Lady outside shop: Excuse me.
Fran: [thinks, 'Oh, she probably realises I'm a respected teacher and wants advice on something.] Yes! Can I help? Do you have trouble paragraphing? Want to know about James Joyce? Perhaps your understanding of the possessive apostrophe needs improvement?
Lady outside shop: No, it's the belt on your coat. You're just about to leave it behind.
Fran: [looks down and behind to find coat belt trailing about a yard behind, like a pet snake.] Oh! Oh dear. Thank you. [Stops to rescue belt. Can't see past scarf to find belt loop. Struggles. Finally finds it, but belt now twisted. Gets fed up of providing slapstick entertainment for lady outside shop and walks on, swathed in material she can't control.]
Lady outside shop: [calls] No problem. [Thinks: I'm sure I've seen that woman sitting on a step outside Costa with a few carrier bags and a dying dog.]
Scene 4 - Fran is told she looks as though she lives a sad and lonely life. 3.48pm.
[In the charity shop on way to private lesson.]
Fran: I wondered whether you had a copy of 'The Kite Runner'.
Man in shop: Oh, hang on. We might. I'll have a look for you. [looks on shelf] No, not here. I'll look in the stock cupboard. [Goes to back of shop then returns] I'm really sorry, dear. I don't have that book. [Looks at me closely.] But I have an awful lot of copies of 'Fifty Shades of Grey' if you're interested.
Fran: Er, no, thanks.
Man in shop: Sure? They say it's good.
Fran: Quite sure, thank you. [Leaves, trying to hold head high and look like someone who gets plenty of excitement without needing recommendations from elderly men wearing sleeveless jumpers.]
So ... within 3 minutes today, I was transformed from optimistic, self-assured English teacher to a bag lady with her buttons done up wrong, a trailing belt, a mouthful of extraneous scarf, and giving the impression I have a need for titillating literature.

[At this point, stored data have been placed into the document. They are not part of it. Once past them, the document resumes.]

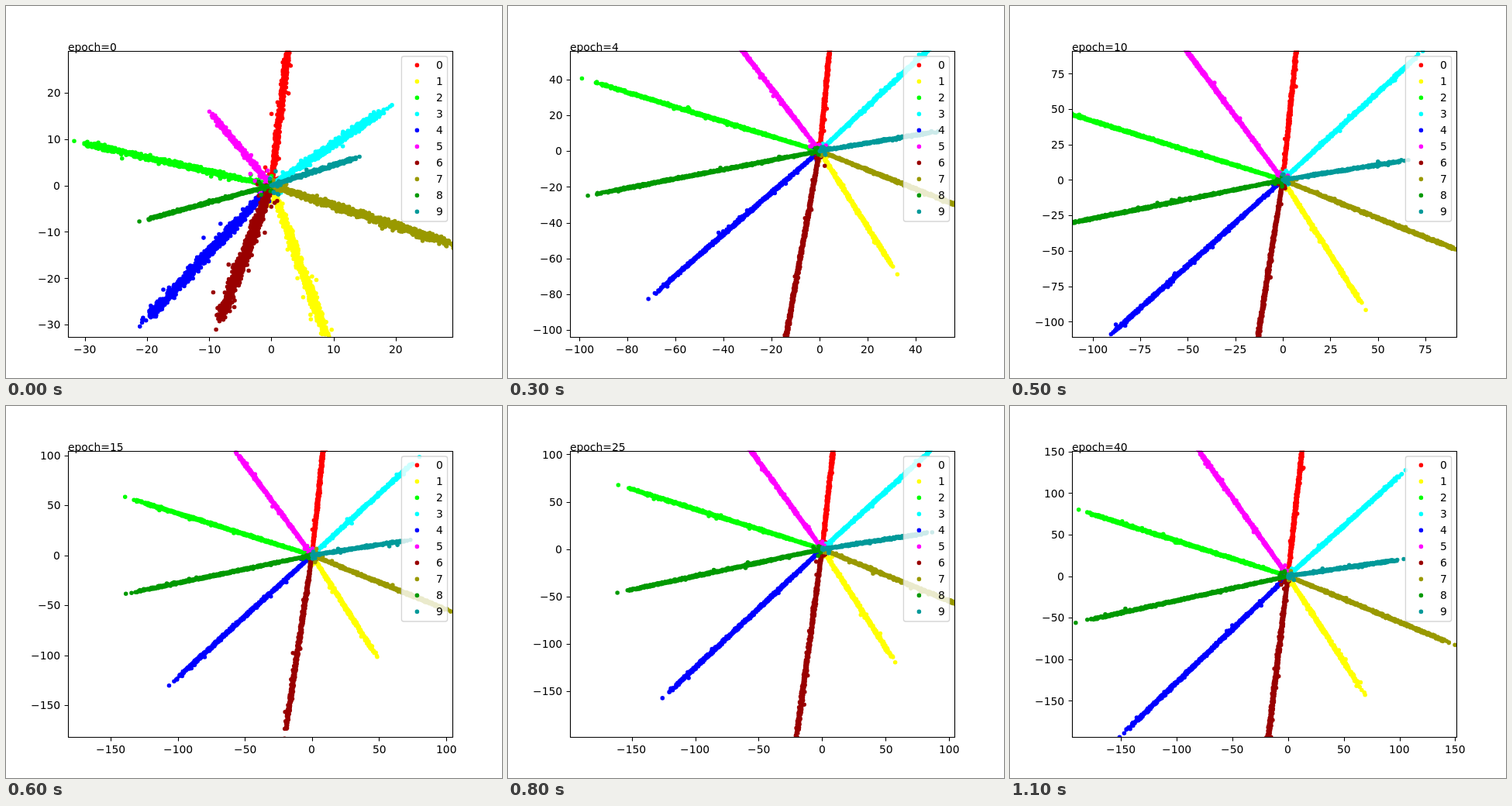
An HTML page with a canvas that plays this animation: 640x480 px, repeating every 1.2 s.

```html
<!DOCTYPE html>
<html lang="en">
<head>
<meta charset="utf-8">
<title>Feature clusters by epoch</title>
<style>
html, body { margin: 0; width: 100%; height: 100%; overflow: hidden; background: #fff }
canvas { display: block }
</style>
</head>
<body>
<canvas id="stage" width="640" height="480"></canvas>
<script>
const ctx = document.getElementById('stage').getContext('2d');
const EPOCHS = [0, 1, 2, 4, 7, 10, 15, 20, 25, 30, 35, 40];
const STEP_MS = 100;
const LAST = EPOCHS.length - 1;
const BOX = { x: 80, y: 57.6, w: 496, h: 369.6 };
const TAIL = .14; // outer part of a ray where the dots thin out

// Limits shared by both axes, at key steps.
const LIMITS = [
  { step: 0, lo: -32.7, hi: 29.1 },
  { step: 1, lo: -56.2, hi: 40.6 },
  { step: 3, lo: -103.9, hi: 56.1 },
  { step: 5, lo: -110.9, hi: 91.3 },
  { step: 6, lo: -181.8, hi: 104.6 },
  { step: 8, lo: -198.5, hi: 104 },
  { step: 11, lo: -193.8, hi: 151.1 }
];

// Angle in degrees and reach in axis units: untrained, after one epoch, at the end.
const RAYS = [
  { color: '#f00', angle: [83.1, 85, 83.6], reach: [24, 35, 125], spread: 1.5 },
  { color: '#ff0', angle: [-70, -58.4, -57], reach: [27.5, 32.5, 127], spread: 2.4 },
  { color: '#0f0', angle: [167.3, 163.5, 162.4], reach: [32.5, 60, 197], spread: 1.4 },
  { color: '#0ff', angle: [33.7, 43.9, 42], reach: [23.3, 49, 142], spread: 1.9 },
  { color: '#00f', angle: [227, 218.4, 223.7], reach: [31, 48, 209], spread: 2.8 },
  { color: '#f0f', angle: [130, 129.3, 125.4], reach: [15.5, 37.3, 145], spread: 1.2 },
  { color: '#900', angle: [249, 257, 263], reach: [24.8, 50, 195], spread: 3.2 },
  { color: '#990', angle: [-17.9, -20.8, -22.4], reach: [32, 41, 162], spread: 2.2 },
  { color: '#090', angle: [195.2, 189.6, 192.4], reach: [22, 55, 195], spread: .7 },
  { color: '#099', angle: [18.1, 10.4, 8.4], reach: [14.9, 26.6, 105], spread: .9 }
];

const lerp = (a, b, t) => a + (b - a) * t;

function limitsAt(step) {
  const i = LIMITS.findIndex(key => key.step >= step);
  const next = LIMITS[i], prev = LIMITS[i - 1] || next;
  const t = (step - prev.step) / (next.step - prev.step || 1);
  return [lerp(prev.lo, next.lo, t), lerp(prev.hi, next.hi, t)];
}

// After the first epoch rays turn with the log of time and grow by a power law.
function poseAt({ angle, reach, spread }, step) {
  if (step === 0) return { angle: angle[0], reach: reach[0], spread };
  const t = Math.log(step) / Math.log(LAST);
  return {
    angle: lerp(angle[1], angle[2], t),
    reach: reach[1] * (reach[2] / reach[1]) ** t,
    spread: .5 + spread * .08
  };
}

function seeded(seed) {
  return () => {
    seed = (Math.imul(seed, 1664525) + 1013904223) >>> 0;
    return seed / 4294967296;
  };
}

function dot(x, y) {
  ctx.moveTo(x + 2.78, y);
  ctx.arc(x, y, 2.78, 0, 7);
}

function drawRay(ray, step, ox, oy, scale, rand) {
  const { angle, reach, spread } = poseAt(ray, step);
  const gauss = () => (rand() + rand() + rand() - 1.5) * 2;
  const cos = Math.cos(angle * Math.PI / 180), sin = Math.sin(angle * Math.PI / 180);
  const put = (along, across) => dot(ox + along * cos + across * sin, oy - along * sin + across * cos);
  const length = reach * scale;
  const scatter = 5 + 8 / (step + 1);
  ctx.fillStyle = ray.color;
  ctx.beginPath();
  for (let i = 0; i < length * 4; i++) {
    const u = rand(), stray = rand() < .02 ? 3 : 1;
    const across = gauss() * spread * stray * Math.min(1, .4 + u * 2);
    if (rand() < ((1 - u) / TAIL) ** 2) put(u * length, across);
  }
  put(length, 0);
  for (let i = 0; i < 10; i++) put(Math.abs(gauss()) * scatter, gauss() * scatter * .6);
  ctx.fill();
}

function line(x1, y1, x2, y2) {
  ctx.moveTo(x1, y1);
  ctx.lineTo(x2, y2);
}

// Places text on whole pixels; shift is the share of its width left of x.
function text(str, x, y, shift = 0) {
  ctx.fillText(str, Math.round(x - ctx.measureText(str).width * shift), Math.round(y));
}

function drawAxes(lo, hi, ox, oy) {
  const range = hi - lo;
  const gap = range < 70 ? 10 : range < 165 ? 20 : range < 240 ? 25 : 50;
  const snap = v => Math.floor(v + .5) + .5;
  ctx.strokeStyle = ctx.fillStyle = '#000';
  ctx.lineWidth = 1.11;
  ctx.beginPath();
  ctx.rect(80.5, 58.5, 496, 369);
  for (let v = Math.ceil(lo / gap) * gap; v <= hi; v += gap) {
    const x = ox + v * BOX.w / range, y = oy - v * BOX.h / range;
    const label = (v < 0 ? '\u2212' : '') + Math.abs(v);
    line(snap(x), 427.5, snap(x), 432.4);
    line(75.6, snap(y), 80.5, snap(y));
    text(label, x, 448, .5);
    text(label, 70.3, y + 5.3, 1);
  }
  ctx.stroke();
}

function drawLegend() {
  ctx.beginPath();
  ctx.roundRect(510.4, 65, 59.2, 213, 2.8);
  ctx.fillStyle = 'rgba(255,255,255,.8)';
  ctx.fill();
  ctx.strokeStyle = 'rgba(204,204,204,.8)';
  ctx.lineWidth = 1.39;
  ctx.stroke();
  RAYS.forEach(({ color }, i) => {
    const y = 76.4 + i * 21;
    ctx.beginPath();
    ctx.fillStyle = color;
    dot(530.4, y);
    ctx.fill();
    ctx.fillStyle = '#000';
    text(i, 555.3, y + 4.9);
  });
}

function draw(step) {
  const [lo, hi] = limitsAt(step);
  const scale = BOX.w / (hi - lo);
  const ox = BOX.x - lo * scale, oy = BOX.y + hi * BOX.h / (hi - lo);
  const rand = seeded(step * 977 + 41);
  ctx.fillStyle = '#fff';
  ctx.fillRect(0, 0, 640, 480);
  ctx.font = '13.89px "DejaVu Sans", sans-serif';
  ctx.save();
  ctx.beginPath();
  ctx.rect(BOX.x, BOX.y, BOX.w, BOX.h);
  ctx.clip();
  for (const ray of RAYS) drawRay(ray, step, ox, oy, scale, rand);
  ctx.restore();
  drawAxes(lo, hi, ox, oy);
  text('epoch=' + EPOCHS[step], 80, 58);
  drawLegend();
}

let shown = -1;
function tick() {
  const step = Math.floor(performance.now() / STEP_MS) % EPOCHS.length;
  if (step !== shown) draw(shown = step);
  requestAnimationFrame(tick);
}
tick();
</script>
</body>
</html>
```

It was a long way back up to teaching some students how to construct a formal letter and select appropriately sophisticated language.
|Fran had said before that she found it hard to control all her material,|
but she'd meant her writing.